- Hire them both – although it might seem expensive, offer a program where you will hire a superstar and their best friend at the same time (i.e. colleague, spouse/ partner). The premise under this approach is that the unusual opportunity to work with a close colleague may be a powerful enough incentive to attract and keep top talent. And don’t worry: no top professional would ever bring in an average or mediocre colleague to work alongside them.
- Target other startups – some of the best hires are individuals who currently work at startups. They are superior because they already understand the concept and the risk/reward ratio of a startup. Obviously, you should target startups that are going downhill (especially on a day when bad news is released) but you might also be able to get some recruits from former startups that are now getting large and bureaucratic. Consider informal recruiting at incubator sites and coffee shops in neighborhoods dominated by startups.
- Get help from your VC – if you’re ready have funding, work closely with your venture capitalists to determine if they can provide you with help in the recruiting area. Because they have already worked with other startups, they are likely to have resources and contacts in the area of recruiting.
- Adopt a “next time” hiring approach — face facts, there will be many times where you cannot successfully recruit a particularly desirable target. They may not be available precisely when you have an opening, or another firm may simply be capable of offering something that is more compelling. A solution to this problem is to adopt a “next time” hiring perspective, where you accept the fact that your initial recruiting efforts might be unsuccessful. But rather than giving up once you get a “no,” you continue a relationship with the individual in the hopes that you will get them the “next time” they enter the job market. This requires keeping in touch with them on a periodic basis and letting them know that you’re willing to wait until the next time that they are available. This delay will not only give you time to strengthen the relationship but it will give you more time to understand their job switch criteria and to sell them on the opportunities at your startup.

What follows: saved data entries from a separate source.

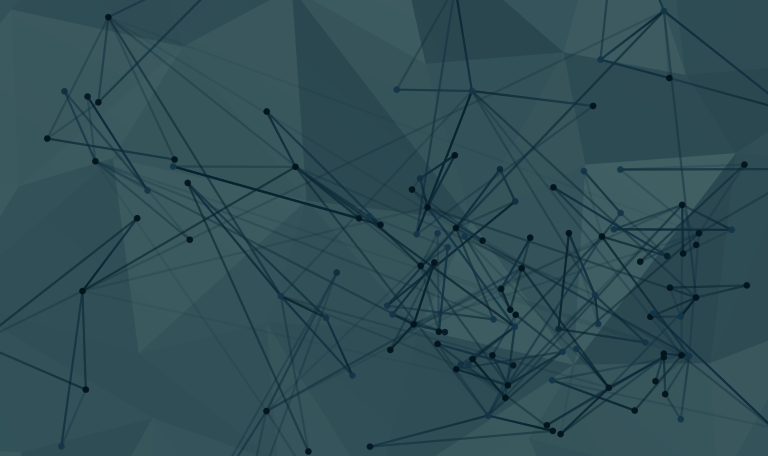
Give the GLSL for this background, as a Shadertoy shader.

```glsl
// Dusky teal low-poly facets under a network of dark links and nodes
#define FACET_SIZE 0.31
#define FACET_JITTER 0.76
#define FACET_DARK vec3(0.163, 0.276, 0.312)
#define FACET_LIGHT vec3(0.238, 0.358, 0.378)
#define INK_DARK vec3(0.008, 0.095, 0.135)
#define INK_BLUE vec3(0.075, 0.210, 0.285)
#define LINK_HALF_WIDTH 0.0025
#define NODE_RADIUS 0.0072
#define GROUPS 24
#define MEMBERS 5
#define SPARSE_REACH 0.36
#define DENSE_REACH 0.16

float hash(vec2 p) {
    vec3 q = fract(p.xyx * 0.1031);
    q += dot(q, q.yzx + 33.33);
    return fract((q.x + q.y) * q.z);
}

// --- Facets: a jittered grid, each cell split into two triangles ---
vec2 corner(vec2 cell) {
    vec2 jitter = vec2(hash(cell + 17.0), hash(cell + 71.0)) - 0.5;
    return cell + FACET_JITTER * jitter;
}

float edgeSide(vec2 p, vec2 a, vec2 b) {
    vec2 e = b - a;
    return (e.x * (p.y - a.y) - e.y * (p.x - a.x)) * inversesqrt(dot(e, e));
}

float triangleCover(vec2 p, vec2 a, vec2 b, vec2 c, float blur) {
    float d = min(edgeSide(p, a, b), min(edgeSide(p, b, c), edgeSide(p, c, a)));
    return smoothstep(-blur, blur, d);
}

float facetShade(vec2 p, float blur) {
    vec2 base = floor(p) - 1.0;
    vec2 corners[16];
    for (int i = 0; i < 16; i++) corners[i] = corner(base + vec2(i % 4, i / 4));
    float total = 5e-5, weight = 1e-4;
    for (int y = 0; y < 3; y++)
    for (int x = 0; x < 3; x++) {
        vec2 cell = base + vec2(x, y);
        int i = y * 4 + x;
        vec2 a = corners[i], b = corners[i + 1], c = corners[i + 5], d = corners[i + 4];
        // Turning the quad by one corner swaps its diagonal
        if (hash(cell + 5.0) > 0.5) { vec2 start = a; a = b; b = c; c = d; d = start; }
        float first = triangleCover(p, a, b, c, blur);
        float second = triangleCover(p, a, c, d, blur);
        if (first + second > 0.0) {
            total += first * hash(cell + 131.0) + second * hash(cell + 257.0);
            weight += first + second;
        }
    }
    return total / weight;
}

// --- Network: hubs with members; odd groups crowd the lower right ---
vec2 hubPosition(int group, float aspect) {
    vec2 spot = fract(vec2(0.7549, 0.5698) * float(group / 2) + vec2(0.13, 0.41));
    if (group % 2 == 1) return vec2(0.71 * aspect, 0.33) + (spot - 0.5) * vec2(0.78, 0.46);
    return vec2(aspect, 1.0) * spot * mix(vec2(0.8), vec2(1.0), spot);
}

vec2 memberOffset(vec2 id, float reach) {
    float angle = 6.2832 * hash(id + 3.0);
    return reach * mix(0.3, 1.0, hash(id + 43.0)) * vec2(cos(angle), sin(angle));
}

void drawLink(inout vec3 color, vec2 p, vec2 a, vec2 b, vec2 id, float px) {
    vec2 e = b - a;
    float t = clamp(dot(p - a, e) / dot(e, e), 0.0, 1.0);
    float d = length(p - a - t * e);
    if (d > LINK_HALF_WIDTH + 0.6 * px) return;
    float cover = 1.0 - smoothstep(LINK_HALF_WIDTH - 0.6 * px, LINK_HALF_WIDTH + 0.6 * px, d);
    float fade = mix(1.0, 0.4, smoothstep(0.35, 0.9, length(e)));
    vec3 ink = mix(INK_DARK, INK_BLUE, mix(hash(id + 29.0), hash(id + 61.0), t));
    color = mix(color, ink, cover * fade * mix(0.15, 1.0, hash(id + 19.0)));
}

// Nodes gather in their own layer: ink in rgb, cover in a
void drawNode(inout vec4 layer, vec2 p, vec2 center, vec2 id, float px) {
    float d = length(p - center);
    if (d > NODE_RADIUS + px) return;
    float cover = 1.0 - smoothstep(NODE_RADIUS - 0.7 * px, NODE_RADIUS + 0.7 * px, d);
    float blue = smoothstep(0.55, 0.75, hash(id + 37.0));
    if (cover > layer.a) layer = vec4(mix(INK_DARK * 0.8, INK_BLUE, blue), cover);
}

void mainImage(out vec4 fragColor, in vec2 fragCoord) {
    float px = 1.0 / iResolution.y;
    float aspect = iResolution.x * px;
    vec2 p = fragCoord * px;

    // Facet contrast grows towards the upper right
    float shade = facetShade(p / FACET_SIZE + 3.0, 0.7 * px / FACET_SIZE);
    float contrast = mix(0.65, 1.2, smoothstep(0.3, 1.3, p.x / aspect + 0.7 * p.y));
    vec3 color = mix(FACET_DARK, FACET_LIGHT, 0.6 + (shade - 0.5) * contrast);
    color.r -= 0.008 * (1.0 - p.y) * (1.0 - p.x / aspect);

    vec4 nodes = vec4(0.0);
    for (int g = 0; g < GROUPS; g++) {
        // Long links between hubs
        vec2 hub = hubPosition(g, aspect), previous = hub;
        drawLink(color, p, hub, hubPosition((g + 2) % GROUPS, aspect), vec2(g * 3, 307), px);
        drawLink(color, p, hub, hubPosition((g + 7) % GROUPS, aspect), vec2(g * 5, 411), px);

        // Members are visited only within reach of their hub
        float reach = g % 2 == 1 ? DENSE_REACH : SPARSE_REACH;
        if (distance(p, hub) > reach + 2.0 * NODE_RADIUS) continue;
        drawNode(nodes, p, hub, vec2(g, 0), px);
        for (int m = 1; m < MEMBERS; m++) {
            vec2 id = vec2(g * 7, m * 13);
            vec2 node = hub + memberOffset(id, reach);
            drawLink(color, p, hub, node, id, px);
            if (m > 1) drawLink(color, p, previous, node, id + 101.0, px);
            drawNode(nodes, p, node, id, px);
            previous = node;
        }
    }
    fragColor = vec4(mix(color, nodes.rgb, nodes.a * 0.95), 1.0);
}
```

- Ask past references for referrals – individuals who served as references for previous top hires, if they were asked, will often help out again in your search for new candidates. Start identifying recent hires who have turned out to be exceptional. Call their references back, thank them, and then ask them “who else they may know that is exceptional and could possibly be interested in a startup opportunity?” Because these individuals have given a good reference once, it is highly likely that the additional names that they provide will also be of high quality. Most references are more than willing to help without an expectation of reward.
- Create a hiring consortium to share costs – if your startup is in its infancy stage and your budget is limited, consider collaborating with a group of similar startup firms to share recruiting approaches, ads, recruiting vendor and/or career fair costs. For example, one firm automatically shares its employee referrals between three different firms.
If you consider a startup to be like a sports team, you will quickly realize that recruiting top talent is the key to winning. A startup cannot grow organically without recruiting. And if it grows with mediocre recruits, it has already damaged its future.
If you hire great people, they don’t need a lot of training, coaching, or development, and if you hire innovators, the value of that innovation is priceless compared to the cost and time involved in recruiting. If you expect to win the recruiting war, every employee of the startup from the CEO on down needs to adopt the role of a 24/7 continuous talent scout. And finally, if you follow up and provide them with the most effective recruiting tools, you may be well on your way to becoming the next Facebook or Google.